▶ **Task details**
Every line below that contains "stroke" is to be copied.

Collected data entries:
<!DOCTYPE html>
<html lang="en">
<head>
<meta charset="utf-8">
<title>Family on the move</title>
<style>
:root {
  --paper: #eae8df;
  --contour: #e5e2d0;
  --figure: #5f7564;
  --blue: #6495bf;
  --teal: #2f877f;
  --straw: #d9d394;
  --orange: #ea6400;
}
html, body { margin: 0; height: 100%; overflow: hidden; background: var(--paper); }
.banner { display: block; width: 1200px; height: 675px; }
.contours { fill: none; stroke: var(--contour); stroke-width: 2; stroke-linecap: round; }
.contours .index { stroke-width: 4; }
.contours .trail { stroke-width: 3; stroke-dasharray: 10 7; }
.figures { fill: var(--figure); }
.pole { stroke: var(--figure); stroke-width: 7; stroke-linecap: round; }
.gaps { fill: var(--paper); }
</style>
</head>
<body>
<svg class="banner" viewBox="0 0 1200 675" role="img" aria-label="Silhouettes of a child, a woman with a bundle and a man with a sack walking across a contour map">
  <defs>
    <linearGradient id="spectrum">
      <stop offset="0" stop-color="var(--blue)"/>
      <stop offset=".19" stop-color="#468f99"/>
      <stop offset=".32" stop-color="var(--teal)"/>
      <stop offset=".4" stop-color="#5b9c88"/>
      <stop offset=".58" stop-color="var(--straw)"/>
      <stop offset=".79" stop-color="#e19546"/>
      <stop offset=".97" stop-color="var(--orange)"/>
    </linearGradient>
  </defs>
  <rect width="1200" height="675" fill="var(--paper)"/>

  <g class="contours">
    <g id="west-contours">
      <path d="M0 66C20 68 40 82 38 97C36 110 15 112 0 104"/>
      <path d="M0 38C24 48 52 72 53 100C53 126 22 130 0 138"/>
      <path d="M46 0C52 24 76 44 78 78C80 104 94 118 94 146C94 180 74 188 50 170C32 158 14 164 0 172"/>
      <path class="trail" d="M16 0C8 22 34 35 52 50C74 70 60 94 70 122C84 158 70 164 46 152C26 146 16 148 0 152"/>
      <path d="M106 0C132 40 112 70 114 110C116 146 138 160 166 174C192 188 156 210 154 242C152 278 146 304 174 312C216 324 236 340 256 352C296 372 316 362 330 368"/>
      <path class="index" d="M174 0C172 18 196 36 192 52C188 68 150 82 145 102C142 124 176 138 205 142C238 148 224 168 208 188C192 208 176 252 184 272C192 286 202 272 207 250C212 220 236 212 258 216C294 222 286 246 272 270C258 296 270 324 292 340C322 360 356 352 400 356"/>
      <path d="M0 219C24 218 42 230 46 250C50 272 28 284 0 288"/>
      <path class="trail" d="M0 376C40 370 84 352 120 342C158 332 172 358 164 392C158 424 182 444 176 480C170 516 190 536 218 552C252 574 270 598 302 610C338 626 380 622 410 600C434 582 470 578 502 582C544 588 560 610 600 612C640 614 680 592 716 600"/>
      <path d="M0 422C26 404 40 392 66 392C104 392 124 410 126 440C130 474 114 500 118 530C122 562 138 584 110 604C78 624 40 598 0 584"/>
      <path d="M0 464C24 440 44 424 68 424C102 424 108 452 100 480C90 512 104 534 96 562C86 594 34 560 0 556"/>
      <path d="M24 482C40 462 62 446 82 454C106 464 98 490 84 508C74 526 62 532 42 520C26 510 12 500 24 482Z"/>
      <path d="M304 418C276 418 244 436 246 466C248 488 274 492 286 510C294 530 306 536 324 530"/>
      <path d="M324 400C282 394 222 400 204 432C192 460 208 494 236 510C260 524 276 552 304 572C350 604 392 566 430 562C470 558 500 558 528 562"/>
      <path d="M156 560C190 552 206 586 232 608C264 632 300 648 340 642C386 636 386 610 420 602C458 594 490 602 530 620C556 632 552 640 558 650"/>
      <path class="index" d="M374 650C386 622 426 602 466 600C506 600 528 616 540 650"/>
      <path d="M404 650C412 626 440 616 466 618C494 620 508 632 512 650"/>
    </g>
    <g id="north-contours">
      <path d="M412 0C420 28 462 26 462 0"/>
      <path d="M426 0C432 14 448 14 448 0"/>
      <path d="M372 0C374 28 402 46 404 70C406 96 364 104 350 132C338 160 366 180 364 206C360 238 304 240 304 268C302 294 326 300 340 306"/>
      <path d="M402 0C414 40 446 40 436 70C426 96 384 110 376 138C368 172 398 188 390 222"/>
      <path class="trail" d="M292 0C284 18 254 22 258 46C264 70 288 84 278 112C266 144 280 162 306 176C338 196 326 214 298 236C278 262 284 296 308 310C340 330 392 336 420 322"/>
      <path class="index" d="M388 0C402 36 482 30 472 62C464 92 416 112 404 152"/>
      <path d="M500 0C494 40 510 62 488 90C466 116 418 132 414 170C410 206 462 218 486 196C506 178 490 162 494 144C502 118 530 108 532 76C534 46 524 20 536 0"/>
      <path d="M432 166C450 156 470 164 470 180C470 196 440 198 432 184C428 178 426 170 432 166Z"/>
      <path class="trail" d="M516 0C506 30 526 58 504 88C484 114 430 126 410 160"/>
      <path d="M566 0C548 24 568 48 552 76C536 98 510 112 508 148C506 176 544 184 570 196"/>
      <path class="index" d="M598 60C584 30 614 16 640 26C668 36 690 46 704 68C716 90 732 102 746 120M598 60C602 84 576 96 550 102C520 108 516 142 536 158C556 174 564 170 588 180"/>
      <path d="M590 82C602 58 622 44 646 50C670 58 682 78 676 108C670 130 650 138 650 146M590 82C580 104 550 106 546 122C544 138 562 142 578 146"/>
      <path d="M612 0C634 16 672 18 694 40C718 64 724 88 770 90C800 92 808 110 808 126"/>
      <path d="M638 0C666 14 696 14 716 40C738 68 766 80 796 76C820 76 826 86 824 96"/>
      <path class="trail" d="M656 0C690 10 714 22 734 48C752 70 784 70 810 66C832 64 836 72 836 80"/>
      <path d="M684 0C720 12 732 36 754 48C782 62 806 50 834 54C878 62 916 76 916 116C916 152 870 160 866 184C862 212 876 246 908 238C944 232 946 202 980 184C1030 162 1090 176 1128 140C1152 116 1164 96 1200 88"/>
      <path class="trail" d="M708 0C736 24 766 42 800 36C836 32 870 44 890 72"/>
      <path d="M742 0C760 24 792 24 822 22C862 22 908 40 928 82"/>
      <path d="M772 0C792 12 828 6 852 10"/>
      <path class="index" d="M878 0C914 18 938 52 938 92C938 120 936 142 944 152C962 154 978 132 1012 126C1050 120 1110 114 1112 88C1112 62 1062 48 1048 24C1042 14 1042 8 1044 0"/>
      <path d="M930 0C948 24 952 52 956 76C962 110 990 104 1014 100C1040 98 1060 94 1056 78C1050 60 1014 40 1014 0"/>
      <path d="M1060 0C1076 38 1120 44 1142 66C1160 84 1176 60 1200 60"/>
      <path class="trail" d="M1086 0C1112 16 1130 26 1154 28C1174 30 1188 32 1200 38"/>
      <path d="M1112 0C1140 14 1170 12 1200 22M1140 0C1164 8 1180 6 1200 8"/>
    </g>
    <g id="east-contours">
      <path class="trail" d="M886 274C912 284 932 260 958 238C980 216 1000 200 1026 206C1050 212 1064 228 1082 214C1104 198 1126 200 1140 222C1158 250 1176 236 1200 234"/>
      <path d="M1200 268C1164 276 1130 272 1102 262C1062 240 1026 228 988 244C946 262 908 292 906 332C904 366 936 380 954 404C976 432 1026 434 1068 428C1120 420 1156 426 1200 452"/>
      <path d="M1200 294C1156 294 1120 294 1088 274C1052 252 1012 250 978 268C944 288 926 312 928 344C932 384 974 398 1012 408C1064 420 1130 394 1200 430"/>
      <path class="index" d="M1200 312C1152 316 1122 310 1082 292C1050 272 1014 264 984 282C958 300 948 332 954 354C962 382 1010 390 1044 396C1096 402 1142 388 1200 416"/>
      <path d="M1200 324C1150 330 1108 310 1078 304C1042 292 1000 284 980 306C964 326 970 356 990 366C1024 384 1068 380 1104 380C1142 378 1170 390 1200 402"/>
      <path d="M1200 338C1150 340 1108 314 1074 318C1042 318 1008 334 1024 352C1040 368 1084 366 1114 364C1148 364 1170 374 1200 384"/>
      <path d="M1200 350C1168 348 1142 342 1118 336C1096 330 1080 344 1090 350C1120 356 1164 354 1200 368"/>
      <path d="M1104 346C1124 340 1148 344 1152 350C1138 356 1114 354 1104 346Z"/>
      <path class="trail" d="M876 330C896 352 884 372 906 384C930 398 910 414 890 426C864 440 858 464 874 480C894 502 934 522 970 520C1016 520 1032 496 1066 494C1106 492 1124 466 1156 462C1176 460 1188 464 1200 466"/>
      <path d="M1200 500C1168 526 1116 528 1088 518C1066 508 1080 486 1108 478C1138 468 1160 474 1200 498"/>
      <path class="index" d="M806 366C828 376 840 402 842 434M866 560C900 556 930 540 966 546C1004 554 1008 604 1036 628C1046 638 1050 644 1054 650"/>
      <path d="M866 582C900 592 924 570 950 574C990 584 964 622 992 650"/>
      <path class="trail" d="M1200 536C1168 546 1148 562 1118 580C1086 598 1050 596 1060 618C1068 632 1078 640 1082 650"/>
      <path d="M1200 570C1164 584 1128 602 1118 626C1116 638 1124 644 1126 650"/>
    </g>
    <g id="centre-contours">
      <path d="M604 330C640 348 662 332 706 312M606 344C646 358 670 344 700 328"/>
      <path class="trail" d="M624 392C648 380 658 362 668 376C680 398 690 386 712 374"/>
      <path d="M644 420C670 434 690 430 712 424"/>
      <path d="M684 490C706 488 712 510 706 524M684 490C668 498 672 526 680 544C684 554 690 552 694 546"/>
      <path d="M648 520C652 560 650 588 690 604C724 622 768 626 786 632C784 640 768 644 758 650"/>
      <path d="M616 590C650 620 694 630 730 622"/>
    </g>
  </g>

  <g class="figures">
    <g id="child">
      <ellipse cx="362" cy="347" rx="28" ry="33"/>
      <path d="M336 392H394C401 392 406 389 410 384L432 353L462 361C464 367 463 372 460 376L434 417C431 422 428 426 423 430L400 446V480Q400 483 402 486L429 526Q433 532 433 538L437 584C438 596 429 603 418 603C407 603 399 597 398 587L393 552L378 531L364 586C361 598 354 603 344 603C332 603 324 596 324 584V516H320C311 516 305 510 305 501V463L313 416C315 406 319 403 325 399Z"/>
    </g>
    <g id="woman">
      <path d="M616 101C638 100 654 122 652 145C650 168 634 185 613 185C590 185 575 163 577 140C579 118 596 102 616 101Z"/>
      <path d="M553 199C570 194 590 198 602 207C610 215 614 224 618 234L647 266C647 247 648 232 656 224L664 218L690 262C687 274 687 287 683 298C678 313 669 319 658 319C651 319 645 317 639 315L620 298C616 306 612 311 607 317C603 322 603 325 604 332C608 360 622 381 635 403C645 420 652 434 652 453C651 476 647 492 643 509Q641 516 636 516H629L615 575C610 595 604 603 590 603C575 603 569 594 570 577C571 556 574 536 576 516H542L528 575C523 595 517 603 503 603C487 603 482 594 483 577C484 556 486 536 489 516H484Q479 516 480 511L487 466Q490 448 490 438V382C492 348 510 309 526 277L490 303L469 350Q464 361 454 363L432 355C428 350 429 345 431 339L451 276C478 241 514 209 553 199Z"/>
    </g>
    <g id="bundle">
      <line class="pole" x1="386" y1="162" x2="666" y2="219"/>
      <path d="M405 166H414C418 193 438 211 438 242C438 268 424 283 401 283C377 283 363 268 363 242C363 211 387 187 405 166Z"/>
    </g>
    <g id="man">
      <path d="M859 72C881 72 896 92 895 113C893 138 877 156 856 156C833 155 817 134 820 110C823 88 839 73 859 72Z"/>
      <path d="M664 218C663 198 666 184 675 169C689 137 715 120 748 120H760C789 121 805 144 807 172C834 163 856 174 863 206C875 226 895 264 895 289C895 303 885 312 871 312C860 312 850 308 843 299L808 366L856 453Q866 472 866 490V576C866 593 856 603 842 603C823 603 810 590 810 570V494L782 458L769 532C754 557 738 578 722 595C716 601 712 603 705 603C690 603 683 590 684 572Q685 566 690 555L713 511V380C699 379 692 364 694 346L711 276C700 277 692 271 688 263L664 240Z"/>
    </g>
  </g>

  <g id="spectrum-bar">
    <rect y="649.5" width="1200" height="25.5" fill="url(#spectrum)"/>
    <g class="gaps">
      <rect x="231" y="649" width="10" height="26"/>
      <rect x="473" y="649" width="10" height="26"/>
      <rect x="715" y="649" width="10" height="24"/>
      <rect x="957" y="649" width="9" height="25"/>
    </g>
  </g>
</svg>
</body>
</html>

▶ **Your response**
.contours { fill: none; stroke: var(--contour); stroke-width: 2; stroke-linecap: round; }
.contours .index { stroke-width: 4; }
.contours .trail { stroke-width: 3; stroke-dasharray: 10 7; }
.pole { stroke: var(--figure); stroke-width: 7; stroke-linecap: round; }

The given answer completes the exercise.